**** Data ****
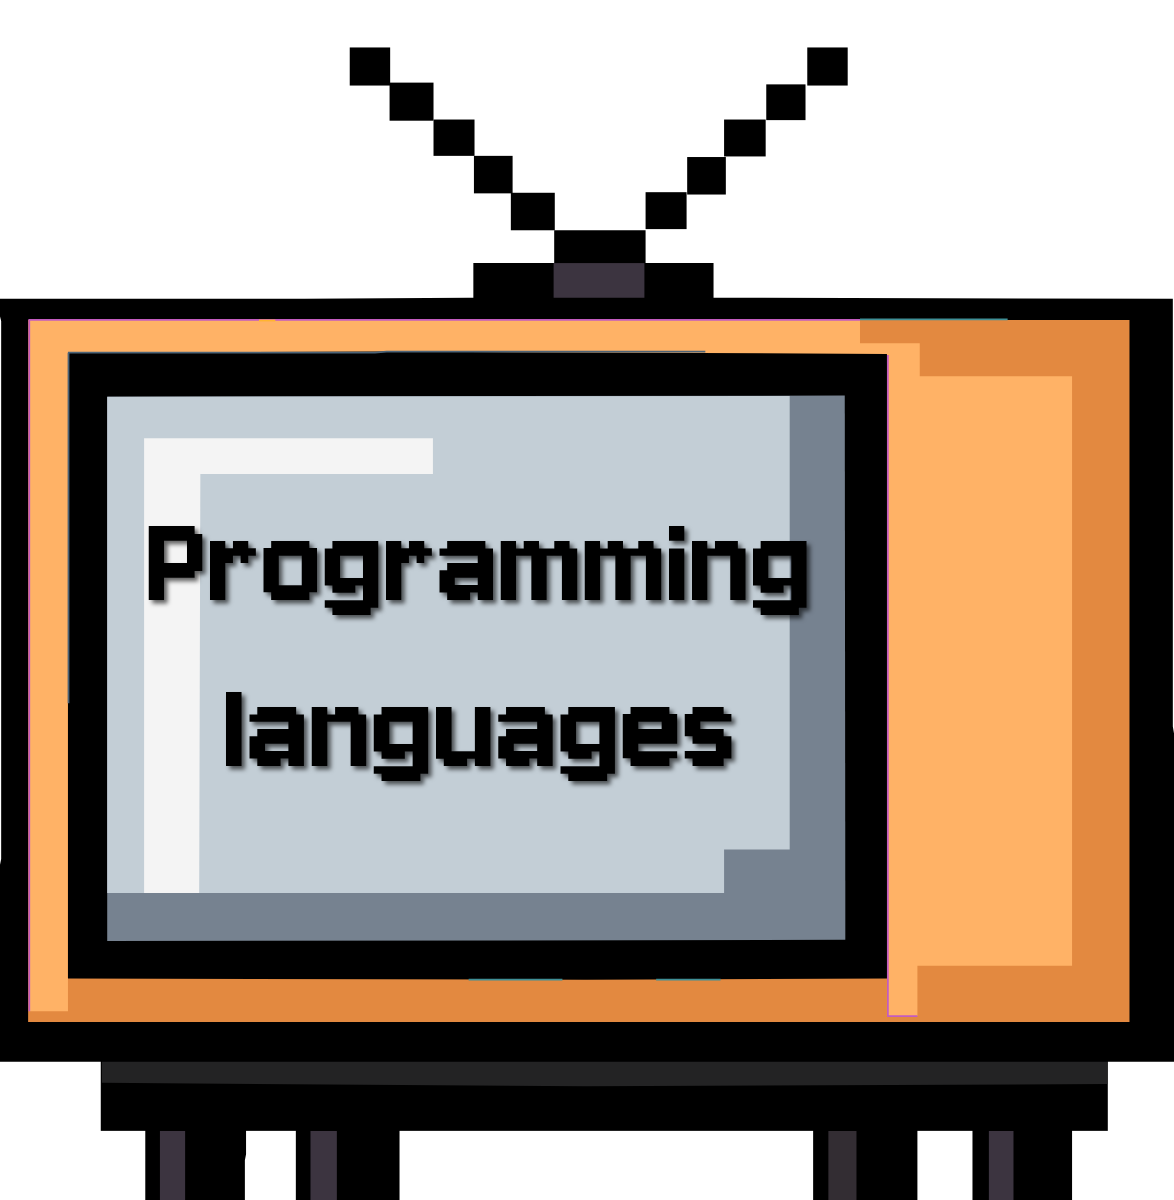
<!DOCTYPE html>
<html lang="en">
<head>
<meta charset="utf-8">
<title>Programming languages</title>
<link rel="stylesheet" href="https://fonts.googleapis.com/css2?family=Jersey+10&display=block">
<style>
  :root {
    --paper: #ffffff;
    --ink: #000000;
    --plum: #3c3440;
    --plum-warm: #332d33;
    --stand-sheen: #232324;
    --case-light: #ffb266;
    --case-shade: #e38940;
    --glass: #c3ced6;
    --glass-shade: #768290;
    --glare: #f4f4f4;
    --edge-violet: #c45cc0;
    --edge-teal: #3f8f96;
    --edge-slate: #4d6478;
    --edge-yellow: #ffb52e;
  }
  html, body {
    margin: 0;
    width: 1174px;
    height: 1200px;
    overflow: hidden;
    background: var(--paper);
  }
  .television { display: block; width: 1174px; height: 1200px; }
  .ink { fill: var(--ink); }
  .plum { fill: var(--plum); }
  .plum-warm { fill: var(--plum-warm); }
  .stand-sheen { fill: var(--stand-sheen); }
  .case-light { fill: var(--case-light); }
  .case-shade { fill: var(--case-shade); }
  .glass { fill: var(--glass); }
  .glass-shade { fill: var(--glass-shade); }
  .glare { fill: var(--glare); }
  .edge { fill: none; stroke-width: 1.5; }
  .edge-violet { stroke: var(--edge-violet); }
  .edge-teal { stroke: var(--edge-teal); }
  .edge-slate { stroke: var(--edge-slate); }
  .edge-yellow { stroke: var(--edge-yellow); }
  .title {
    font-family: "Jersey 10", "Pixelify Sans", monospace;
    font-size: 135px;
    font-size-adjust: 0.437;
    font-weight: 400;
    text-anchor: middle;
    fill: var(--ink);
    filter: drop-shadow(3px 3px 2px rgba(0, 0, 0, 0.6));
  }
</style>
</head>
<body>
<svg class="television" viewBox="0 0 1002 1024" preserveAspectRatio="none" xmlns="http://www.w3.org/2000/svg">

  <g id="antenna">
    <g id="antenna-left" class="ink">
      <rect x="298.500" y="40.500" width="34.500" height="32.500"/>
      <rect x="332.500" y="70.500" width="37.500" height="32.500"/>
      <rect x="370" y="102" width="35" height="31"/>
      <rect x="404.500" y="133" width="33" height="32"/>
      <rect x="436" y="164.500" width="37.500" height="32"/>
    </g>
    <g id="antenna-right" class="ink">
      <rect x="689" y="40.500" width="34.500" height="32.500"/>
      <rect x="654" y="72" width="33.500" height="30.500"/>
      <rect x="618" y="102" width="35.500" height="31.500"/>
      <rect x="586.500" y="134" width="33" height="32"/>
      <rect x="551" y="164" width="35" height="31.500"/>
    </g>
    <path id="antenna-base" class="ink" d="M473 196.500H551V224.500H609V258H404V224.500H473Z"/>
    <rect id="antenna-socket" class="plum" x="472.500" y="224.500" width="77.500" height="30.500"/>
  </g>

  <g id="legs">
    <path class="ink" d="M124 960H210V985L209 990V1024H124Z"/>
    <rect class="plum" x="136.500" y="965" width="21.500" height="59"/>
    <path class="ink" d="M252.500 960H341V1024H252.500Z"/>
    <rect class="plum" x="265" y="965" width="22.500" height="59"/>
    <path class="ink" d="M694 960H783V1024H694Z"/>
    <rect class="plum-warm" x="707" y="965" width="24" height="59"/>
    <path class="ink" d="M830 960H915V1024H830Z"/>
    <rect class="plum" x="844" y="965" width="21" height="59"/>
  </g>

  <g id="stand">
    <rect class="ink" x="86" y="904" width="859.500" height="61"/>
    <path class="stand-sheen" d="M87 905H945V925L500 927L87 924Z"/>
  </g>

  <g id="case">
    <path class="ink" d="M0 255H260L400 254H610L1001 255V620L1002 626V906H0V738L1 733V274L0 270Z"/>
    <path class="case-shade" d="M24 273H964V872H24Z"/>
    <path class="case-light" d="M25 273H734V293H785V321H915V824H783V867H757V310H58V863H25Z"/>
    <path class="edge edge-violet" d="M25 863V273H734"/>
    <path class="edge edge-yellow" d="M221 273.500H235"/>
    <path class="edge edge-teal" d="M734 272.500H860"/>
  </g>

  <g id="screen">
    <path class="ink" d="M58 301L330 300L757 302V835L500 836L58 835Z"/>
    <path class="edge edge-slate" d="M58 301H320L330 300H602M58.500 301V600"/>
    <path class="edge edge-teal" d="M400 836H480M560 836H615"/>
    <path class="edge edge-violet" d="M757.800 303V867H783"/>
    <path class="glass-shade" d="M91.500 338.500L721 337.500L721.500 802L91.500 803Z"/>
    <path class="glass" d="M91.500 338.500L674 338V725H618V762H91.500Z"/>
    <path class="glare" d="M123 374H369.500V404.500H171L170 762H123Z"/>
  </g>

  <g class="title">
    <text x="411" y="512" textLength="568" lengthAdjust="spacingAndGlyphs">Programming</text>
    <text x="412" y="654" textLength="438" lengthAdjust="spacingAndGlyphs">languages</text>
  </g>
</svg>
</body>
</html>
****
** Required action **
All lines in the entries above that hold the word "antenna" need to be copied.

** Solution for this problem **
  <g id="antenna">
    <g id="antenna-left" class="ink">
    <g id="antenna-right" class="ink">
    <path id="antenna-base" class="ink" d="M473 196.500H551V224.500H609V258H404V224.500H473Z"/>
    <rect id="antenna-socket" class="plum" x="472.500" y="224.500" width="77.500" height="30.500"/>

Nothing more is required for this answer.